The first Best Latin American Fantastic Film of the Year will be unveiled at Ventana Sur. Unspooling April 6-7 in the Canary Islands’ Tenerife, and boasting a co-production forum and congress, the Quirino Ibero-American Animation Awards will also see their first presentation in South America at the Buenos Aires Market


How on earth do we monetize all this? That question will still float over 2017’s 2nd Trends. In other way, however, like Animation!, the section has grown- Conceived as an annual meet for Latin America’s immersive industries, the 2nd Trends, will showcase 12 projects, up 40% on 2015, hailing from Latin America, the U.S. and Spain. It has also broadened its brief to take in VR vid-games. Trends will also showcase Argentine webseries. Attendees include the Canadian Film Centre and French-German broadcaster Arte, and panelists take in Venice Festival director Alberto Barbera who will discuss how Venice became the first “A-grade” festival to create a VR section.


Argentina’s Mar del Plata Festival, Latin America’s only “A-grade” film event, wrapped Saturday night. So synergies with Ventana Sur are inevitable and welcome. In industry terms, it serves as both a platform for on-the-rise Argentine talent and, via its Film.Ar industry umbrella, an ambitious development initiative for Argentine, Latin American and Latin-Arab world fiction features and documentaries. Having bowed or pitched at Mar del Plata, some titles will now be moved at Ventana Sur. Standouts at Mar del Plata were all small art films, low-budget genre movies or first or second time feature projects. That said, look out for, of new Argentine movies, Gustavo Biazzi’s last summer of youth drama “The Bums,” Nicolas Torchinsky’s “The Centaur’s Nostalgia,” a meticulous aged gaucho docu portrait, crowdpleaser “Primas,” Demián Rugna’s shockfest “Terrified” and “To the Desert,” Ulises Rosell’s big canvas abduction thriller come kind of love story.
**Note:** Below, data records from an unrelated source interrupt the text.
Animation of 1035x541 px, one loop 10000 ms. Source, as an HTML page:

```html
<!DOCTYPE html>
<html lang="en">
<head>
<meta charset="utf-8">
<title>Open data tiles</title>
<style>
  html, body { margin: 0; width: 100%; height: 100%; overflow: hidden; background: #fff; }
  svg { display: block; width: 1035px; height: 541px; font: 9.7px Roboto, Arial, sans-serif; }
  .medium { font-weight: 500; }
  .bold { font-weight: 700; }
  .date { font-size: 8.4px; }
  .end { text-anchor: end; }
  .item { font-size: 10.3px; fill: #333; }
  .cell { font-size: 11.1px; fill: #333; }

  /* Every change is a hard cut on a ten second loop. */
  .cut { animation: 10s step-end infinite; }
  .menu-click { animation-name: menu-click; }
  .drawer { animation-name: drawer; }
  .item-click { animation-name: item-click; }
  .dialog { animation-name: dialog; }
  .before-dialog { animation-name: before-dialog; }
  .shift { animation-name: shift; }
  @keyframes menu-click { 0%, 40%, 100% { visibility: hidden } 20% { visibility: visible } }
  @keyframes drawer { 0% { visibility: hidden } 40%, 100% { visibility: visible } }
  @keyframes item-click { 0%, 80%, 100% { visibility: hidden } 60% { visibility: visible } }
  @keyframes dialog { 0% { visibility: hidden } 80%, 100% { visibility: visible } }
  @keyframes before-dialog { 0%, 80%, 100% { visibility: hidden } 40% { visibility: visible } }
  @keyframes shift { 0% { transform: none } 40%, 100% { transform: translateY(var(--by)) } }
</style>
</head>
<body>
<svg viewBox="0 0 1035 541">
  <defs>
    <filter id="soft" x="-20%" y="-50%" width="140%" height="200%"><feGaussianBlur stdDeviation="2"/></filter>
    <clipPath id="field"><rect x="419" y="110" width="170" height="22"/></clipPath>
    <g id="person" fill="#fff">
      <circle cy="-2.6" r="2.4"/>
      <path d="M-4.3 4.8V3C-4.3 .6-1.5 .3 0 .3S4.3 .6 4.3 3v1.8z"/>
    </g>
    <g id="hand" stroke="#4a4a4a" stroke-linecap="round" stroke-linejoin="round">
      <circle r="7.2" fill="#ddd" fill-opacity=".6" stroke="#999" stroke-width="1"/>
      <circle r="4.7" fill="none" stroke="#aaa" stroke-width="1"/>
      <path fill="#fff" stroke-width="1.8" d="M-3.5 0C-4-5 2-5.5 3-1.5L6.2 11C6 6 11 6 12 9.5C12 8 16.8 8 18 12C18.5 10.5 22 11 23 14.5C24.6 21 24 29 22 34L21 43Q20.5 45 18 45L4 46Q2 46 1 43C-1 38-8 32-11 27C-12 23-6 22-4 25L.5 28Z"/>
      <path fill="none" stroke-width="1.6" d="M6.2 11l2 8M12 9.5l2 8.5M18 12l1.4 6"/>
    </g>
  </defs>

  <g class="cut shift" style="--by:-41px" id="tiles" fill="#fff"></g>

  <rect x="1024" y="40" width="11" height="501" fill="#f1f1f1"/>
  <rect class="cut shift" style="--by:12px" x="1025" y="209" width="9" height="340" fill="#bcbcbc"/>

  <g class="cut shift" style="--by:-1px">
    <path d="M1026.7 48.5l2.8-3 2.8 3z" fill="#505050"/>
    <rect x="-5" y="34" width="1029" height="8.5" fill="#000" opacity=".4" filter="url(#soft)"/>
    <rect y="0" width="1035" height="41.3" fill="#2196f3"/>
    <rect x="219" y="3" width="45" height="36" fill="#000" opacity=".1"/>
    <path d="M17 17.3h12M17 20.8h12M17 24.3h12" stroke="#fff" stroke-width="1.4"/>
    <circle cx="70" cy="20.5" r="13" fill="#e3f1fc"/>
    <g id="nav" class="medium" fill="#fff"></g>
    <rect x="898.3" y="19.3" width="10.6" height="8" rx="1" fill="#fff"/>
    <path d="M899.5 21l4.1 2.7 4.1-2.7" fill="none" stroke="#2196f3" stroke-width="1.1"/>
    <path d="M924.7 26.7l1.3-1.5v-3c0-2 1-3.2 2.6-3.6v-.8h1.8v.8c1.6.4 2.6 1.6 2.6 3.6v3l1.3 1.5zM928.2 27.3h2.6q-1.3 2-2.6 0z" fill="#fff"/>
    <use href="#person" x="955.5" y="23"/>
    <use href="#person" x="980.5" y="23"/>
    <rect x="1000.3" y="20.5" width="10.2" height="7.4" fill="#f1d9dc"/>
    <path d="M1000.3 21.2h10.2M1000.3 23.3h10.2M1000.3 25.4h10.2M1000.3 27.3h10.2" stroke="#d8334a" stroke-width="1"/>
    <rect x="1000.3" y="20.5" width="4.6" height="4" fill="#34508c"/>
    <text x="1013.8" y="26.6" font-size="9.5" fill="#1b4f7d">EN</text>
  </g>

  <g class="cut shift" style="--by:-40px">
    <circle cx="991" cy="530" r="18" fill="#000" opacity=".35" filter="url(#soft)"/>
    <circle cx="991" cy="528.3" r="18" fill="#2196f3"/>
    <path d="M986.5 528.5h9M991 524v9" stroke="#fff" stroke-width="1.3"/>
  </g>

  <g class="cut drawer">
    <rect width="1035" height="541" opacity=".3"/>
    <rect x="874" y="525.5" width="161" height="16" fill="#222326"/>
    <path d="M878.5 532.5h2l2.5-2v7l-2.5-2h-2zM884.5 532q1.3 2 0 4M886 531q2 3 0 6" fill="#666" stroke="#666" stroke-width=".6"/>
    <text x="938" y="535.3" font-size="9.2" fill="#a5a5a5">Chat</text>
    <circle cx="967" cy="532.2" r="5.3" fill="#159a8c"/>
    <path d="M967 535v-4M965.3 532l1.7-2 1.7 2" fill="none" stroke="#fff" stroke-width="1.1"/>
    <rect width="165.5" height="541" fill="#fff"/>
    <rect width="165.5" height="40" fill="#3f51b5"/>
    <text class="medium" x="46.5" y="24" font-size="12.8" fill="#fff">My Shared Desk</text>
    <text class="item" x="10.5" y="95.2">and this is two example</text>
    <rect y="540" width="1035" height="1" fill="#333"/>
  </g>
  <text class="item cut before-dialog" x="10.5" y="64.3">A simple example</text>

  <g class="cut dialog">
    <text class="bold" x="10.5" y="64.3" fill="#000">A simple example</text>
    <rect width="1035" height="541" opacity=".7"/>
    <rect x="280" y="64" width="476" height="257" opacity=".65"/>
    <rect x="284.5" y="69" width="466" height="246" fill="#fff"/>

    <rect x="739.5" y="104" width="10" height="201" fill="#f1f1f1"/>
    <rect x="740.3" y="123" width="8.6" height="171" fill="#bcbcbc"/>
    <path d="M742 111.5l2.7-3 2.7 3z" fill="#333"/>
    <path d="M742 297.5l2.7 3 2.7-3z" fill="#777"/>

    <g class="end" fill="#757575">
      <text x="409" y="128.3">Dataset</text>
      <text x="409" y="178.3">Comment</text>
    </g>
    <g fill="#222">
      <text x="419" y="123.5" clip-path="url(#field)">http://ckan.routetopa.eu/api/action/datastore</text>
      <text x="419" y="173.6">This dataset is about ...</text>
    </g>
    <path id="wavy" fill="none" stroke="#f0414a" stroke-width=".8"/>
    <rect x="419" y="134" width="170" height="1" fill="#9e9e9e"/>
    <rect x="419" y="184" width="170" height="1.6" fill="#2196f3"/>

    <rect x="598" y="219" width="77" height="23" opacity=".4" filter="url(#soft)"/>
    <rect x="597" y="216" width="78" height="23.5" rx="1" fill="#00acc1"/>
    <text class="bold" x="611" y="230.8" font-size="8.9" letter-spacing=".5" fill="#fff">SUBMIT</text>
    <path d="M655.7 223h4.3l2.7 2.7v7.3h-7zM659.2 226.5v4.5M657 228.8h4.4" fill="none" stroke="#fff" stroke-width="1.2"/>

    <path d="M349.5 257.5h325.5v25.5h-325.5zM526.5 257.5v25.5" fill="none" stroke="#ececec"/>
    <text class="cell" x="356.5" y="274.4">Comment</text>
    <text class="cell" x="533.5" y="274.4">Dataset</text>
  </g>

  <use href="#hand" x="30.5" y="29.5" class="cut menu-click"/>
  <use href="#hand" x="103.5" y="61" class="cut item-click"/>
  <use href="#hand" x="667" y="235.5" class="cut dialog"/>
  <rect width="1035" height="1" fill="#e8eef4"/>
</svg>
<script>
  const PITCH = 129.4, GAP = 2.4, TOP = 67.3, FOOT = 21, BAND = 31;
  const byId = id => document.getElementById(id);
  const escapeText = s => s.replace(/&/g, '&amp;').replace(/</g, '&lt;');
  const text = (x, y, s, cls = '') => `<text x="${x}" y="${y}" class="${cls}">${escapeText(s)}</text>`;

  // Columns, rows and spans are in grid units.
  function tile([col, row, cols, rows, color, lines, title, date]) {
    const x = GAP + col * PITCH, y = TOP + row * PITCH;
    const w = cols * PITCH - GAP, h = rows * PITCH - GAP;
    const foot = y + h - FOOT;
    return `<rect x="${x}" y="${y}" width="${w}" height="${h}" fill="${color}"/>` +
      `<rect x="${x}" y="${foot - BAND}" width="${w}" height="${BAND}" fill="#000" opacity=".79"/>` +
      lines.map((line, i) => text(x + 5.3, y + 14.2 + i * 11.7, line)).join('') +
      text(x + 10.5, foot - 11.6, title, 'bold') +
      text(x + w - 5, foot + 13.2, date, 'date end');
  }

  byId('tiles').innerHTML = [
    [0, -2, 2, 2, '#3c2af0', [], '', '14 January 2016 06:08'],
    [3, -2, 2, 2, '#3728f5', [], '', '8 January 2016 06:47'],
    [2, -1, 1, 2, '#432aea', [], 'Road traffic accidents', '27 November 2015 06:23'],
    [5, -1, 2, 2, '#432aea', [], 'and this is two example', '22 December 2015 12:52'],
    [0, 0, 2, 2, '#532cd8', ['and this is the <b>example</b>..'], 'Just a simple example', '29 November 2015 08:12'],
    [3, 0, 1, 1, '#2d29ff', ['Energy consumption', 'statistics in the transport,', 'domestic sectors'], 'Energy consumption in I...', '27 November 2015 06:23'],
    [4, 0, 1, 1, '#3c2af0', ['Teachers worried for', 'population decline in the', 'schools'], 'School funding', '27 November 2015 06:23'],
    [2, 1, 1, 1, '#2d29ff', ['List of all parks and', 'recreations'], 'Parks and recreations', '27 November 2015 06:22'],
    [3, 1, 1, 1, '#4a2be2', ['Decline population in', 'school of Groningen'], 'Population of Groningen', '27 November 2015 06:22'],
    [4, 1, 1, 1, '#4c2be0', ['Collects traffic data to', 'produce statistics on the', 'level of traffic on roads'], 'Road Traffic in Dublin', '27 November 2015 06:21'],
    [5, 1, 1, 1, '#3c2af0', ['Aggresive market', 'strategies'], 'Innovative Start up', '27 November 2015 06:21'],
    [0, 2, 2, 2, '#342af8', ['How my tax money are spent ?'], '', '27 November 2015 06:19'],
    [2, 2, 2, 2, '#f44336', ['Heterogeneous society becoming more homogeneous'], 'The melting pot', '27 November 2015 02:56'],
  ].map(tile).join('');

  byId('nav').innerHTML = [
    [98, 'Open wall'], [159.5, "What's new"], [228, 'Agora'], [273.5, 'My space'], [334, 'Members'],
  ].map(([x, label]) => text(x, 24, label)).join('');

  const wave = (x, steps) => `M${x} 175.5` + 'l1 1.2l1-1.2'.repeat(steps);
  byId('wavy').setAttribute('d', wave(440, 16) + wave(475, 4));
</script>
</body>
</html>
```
Another way into upcoming Argentine movies is to catch the promo reel of the PCI Assn. of Argentine Directors, which screens at Ventana Sur on Tuesday.